Content starts
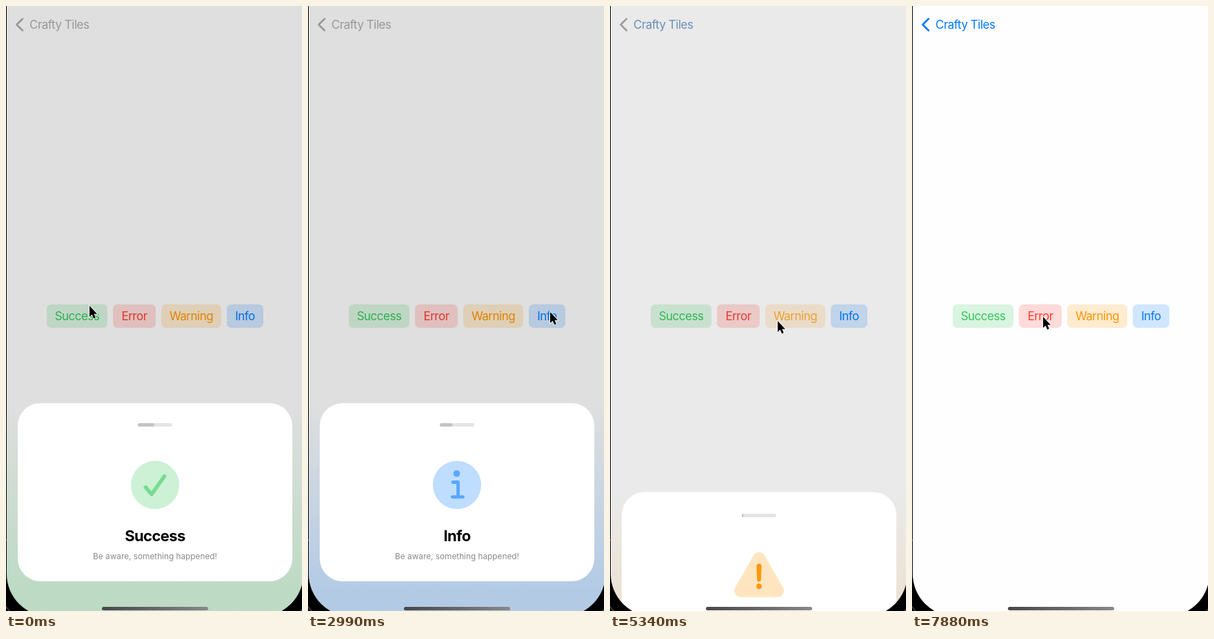
These frames come from a looping animation (429 by 876 pixels, 8000 ms). An HTML page:

```html
<!DOCTYPE html>
<html lang="en">
<head>
<meta charset="utf-8">
<title>Alert sheets</title>
<style>
  html, body { margin: 0; width: 100%; height: 100%; overflow: hidden; background: #000; }
  svg { display: block; width: 429px; height: 876px; font-family: Inter, Roboto, sans-serif; }
  .label { font-size: 17px; letter-spacing: -.5px; }
  .title { font-size: 22px; font-weight: 700; letter-spacing: -.6px; }
  .note { font-size: 11.8px; fill: #8a8a8e; }
  .mid { text-anchor: middle; }
  .line { fill: none; stroke-linecap: round; stroke-linejoin: round; }
</style>
</head>
<body>
<svg viewBox="0 0 429 876">
  <defs>
    <clipPath id="screen"><rect x="1" y="-100" width="430" height="984" rx="62"/></clipPath>
    <linearGradient id="fade" x2="0" y2="1">
      <stop id="fadeTop" stop-opacity="0"/>
      <stop id="fadeEnd" offset=".9" stop-opacity=".2"/>
    </linearGradient>
    <linearGradient id="homeFill">
      <stop stop-color="#484848"/><stop offset=".5" stop-color="#666"/><stop offset="1" stop-color="#888"/>
    </linearGradient>
  </defs>
  <rect width="429" height="876"/>
  <g class="line" stroke="#3c4043" stroke-width="1.5">
    <circle cx="63" cy="822" r="79"/><circle cx="369" cy="822" r="79"/>
  </g>
  <g clip-path="url(#screen)">
    <rect width="429" height="876" fill="#fefefe"/>
    <path id="back" class="line" d="M24 18.5 15.5 27 24 35.5" stroke-width="2.5"/>
    <text id="nav" class="label" x="34" y="33">Crafty Tiles</text>
    <g id="buttons"></g>
    <rect id="dim" width="429" height="876"/>
    <rect id="tint" y="575" width="429" height="301" fill="url(#fade)"/>
    <g id="sheet">
      <rect x="17" y="575" width="398" height="258" rx="33" fill="#fff"/>
      <g id="meter">
        <rect x="191" y="604" width="50" height="5" rx="2.5" fill="#e4e4e4"/>
        <rect id="bar" x="191" y="604" height="5" rx="2.5" fill="#c4c4c4"/>
      </g>
      <g id="icon"></g>
      <g id="words" class="mid">
        <text id="title" class="title" x="216" y="775"></text>
        <text class="note" x="216" y="801">Be aware, something happened!</text>
      </g>
    </g>
  </g>
  <rect x="139" y="870" width="154" height="5" rx="2.5" fill="url(#homeFill)"/>
  <path id="cursor" d="M0 0V16L3.6 12.7 6.1 18.4 8.8 17.2 6.4 11.7H11Z" stroke="#fff" stroke-width="1.6" paint-order="stroke"/>
</svg>
<script>
const $ = id => document.getElementById(id);
const set = (id, attrs) => {
  for (const k in attrs) $(id).setAttribute(k, attrs[k]);
};
const clamp = x => Math.min(1, Math.max(0, x));
const smooth = x => x * x * (3 - 2 * x);
const mix = (a, b, k) => `rgb(${a.map((v, i) => Math.round(v + (b[i] - v) * k))})`;

const LOOP = 8000, LIFE = 2240, HIDE = 300, TRAVEL = 370;
const BLUE = [0, 122, 255], GRAY = [172, 172, 172];
const disc = '<circle cx="216" cy="693.5" r="35" fill="currentColor" opacity=".25"/>';

const kinds = {
  Success: {
    x: 59, w: 88, color: '#34c759',
    icon: disc + '<path class="line pulse" d="M202.5 697 211 707 229.5 681" stroke="currentColor" stroke-width="5.6"/>'
  },
  Error: { x: 155, w: 62, color: '#ff3b30' },
  Warning: {
    x: 225, w: 87, color: '#ff9500',
    icon: `<path d="M216 671 189 718H243Z" fill="#ffe5bf" stroke="#ffe5bf" stroke-width="18" stroke-linejoin="round"/>
      <g class="pulse" fill="currentColor"><path d="M212.3 682.5a3.7 3.7 0 0 1 7.4 0L218.8 702a2.8 2.8 0 0 1-5.6 0Z"/><circle cx="216" cy="711.5" r="3.9"/></g>`
  },
  Info: {
    x: 320, w: 53, color: '#007aff',
    icon: disc + `<g class="pulse"><circle cx="215.5" cy="677" r="4.8" fill="currentColor"/>
      <path class="line" d="M210 689.5H217.5V710.8M209.3 710.8H224.5" stroke="currentColor" stroke-width="4.8"/></g>`
  }
};

// name and moment each sheet is called up
const shows = [['Success', -1170], ['Info', 2095], ['Warning', 5210]];

// time, x, y of the pointer
const path = [
  [0, 121, 434], [1260, 121, 434], [1780, 351, 443], [4350, 351, 443], [4600, 346, 452],
  [4650, 346, 452], [5100, 243, 456], [7740, 243, 456], [7870, 190, 450], [LOOP, 190, 450]
];

$('buttons').innerHTML = Object.entries(kinds).map(([name, { x, w, color }]) =>
  `<g id="${name}" fill="${color}"><rect x="${x}" y="432" width="${w}" height="34" rx="6.5" opacity=".18"/>
   <text class="label mid" x="${x + w / 2}" y="455">${name}</text></g>`).join('');

let shown;
function load(name) {
  if (name === shown) return;
  shown = name;
  const { color, icon } = kinds[name];
  $('icon').innerHTML = icon;
  $('icon').style.color = color;
  $('title').textContent = name;
  set('fadeTop', { 'stop-color': color });
  set('fadeEnd', { 'stop-color': color });
  const low = name === 'Warning';   // its shorter icon tightens the stack
  set('meter', { transform: `translate(0 ${low ? 2.5 : 0})` });
  set('words', { transform: `translate(0 ${low ? -2.5 : 0})` });
}

function draw(t) {
  const [name, start] = shows.filter(s => s[1] <= t).pop();
  const age = t - start;
  load(name);

  const s = age * .017;             // critically damped spring
  const leaving = age > LIFE;
  const open = leaving ? 1 - smooth(clamp((age - LIFE) / HIDE)) : 1 - (1 + s) * Math.exp(-s);
  const shift = `translate(0 ${(1 - open) * TRAVEL})`;

  set('sheet', { transform: shift });
  set('tint', { transform: shift, opacity: .5 + open / 2 });
  set('dim', { opacity: .12 * open });
  set('bar', { width: 50 * clamp(age * .00041) });
  set('nav', { fill: mix(BLUE, GRAY, open) });
  set('back', { stroke: mix(BLUE, GRAY, leaving ? open : clamp(open * 1.5)) });
  $('icon').querySelector('.pulse').style.opacity = .75 + .23 * Math.cos(age / 2050 * 2 * Math.PI);

  for (const id in kinds)
    set(id, { opacity: id === name ? 1 - .35 * clamp(1 - age / 350) : 1 });

  const i = path.findIndex(p => p[0] > t);
  const [a, b] = [path[i - 1], path[i]];
  const k = smooth((t - a[0]) / (b[0] - a[0]));
  set('cursor', { transform: `translate(${a[1] + (b[1] - a[1]) * k} ${a[2] + (b[2] - a[2]) * k})` });
}

const begin = performance.now();
function tick() {
  draw((performance.now() - begin) % LOOP);
  requestAnimationFrame(tick);
}
tick();
</script>
</body>
</html>
```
Content ends
■ **TASK TO CARRY OUT**: Lines of the listing above that include the string "body" should each be copied.

■ **ANSWER SPACE**:
  html, body { margin: 0; width: 100%; height: 100%; overflow: hidden; background: #000; }
<body>
</body>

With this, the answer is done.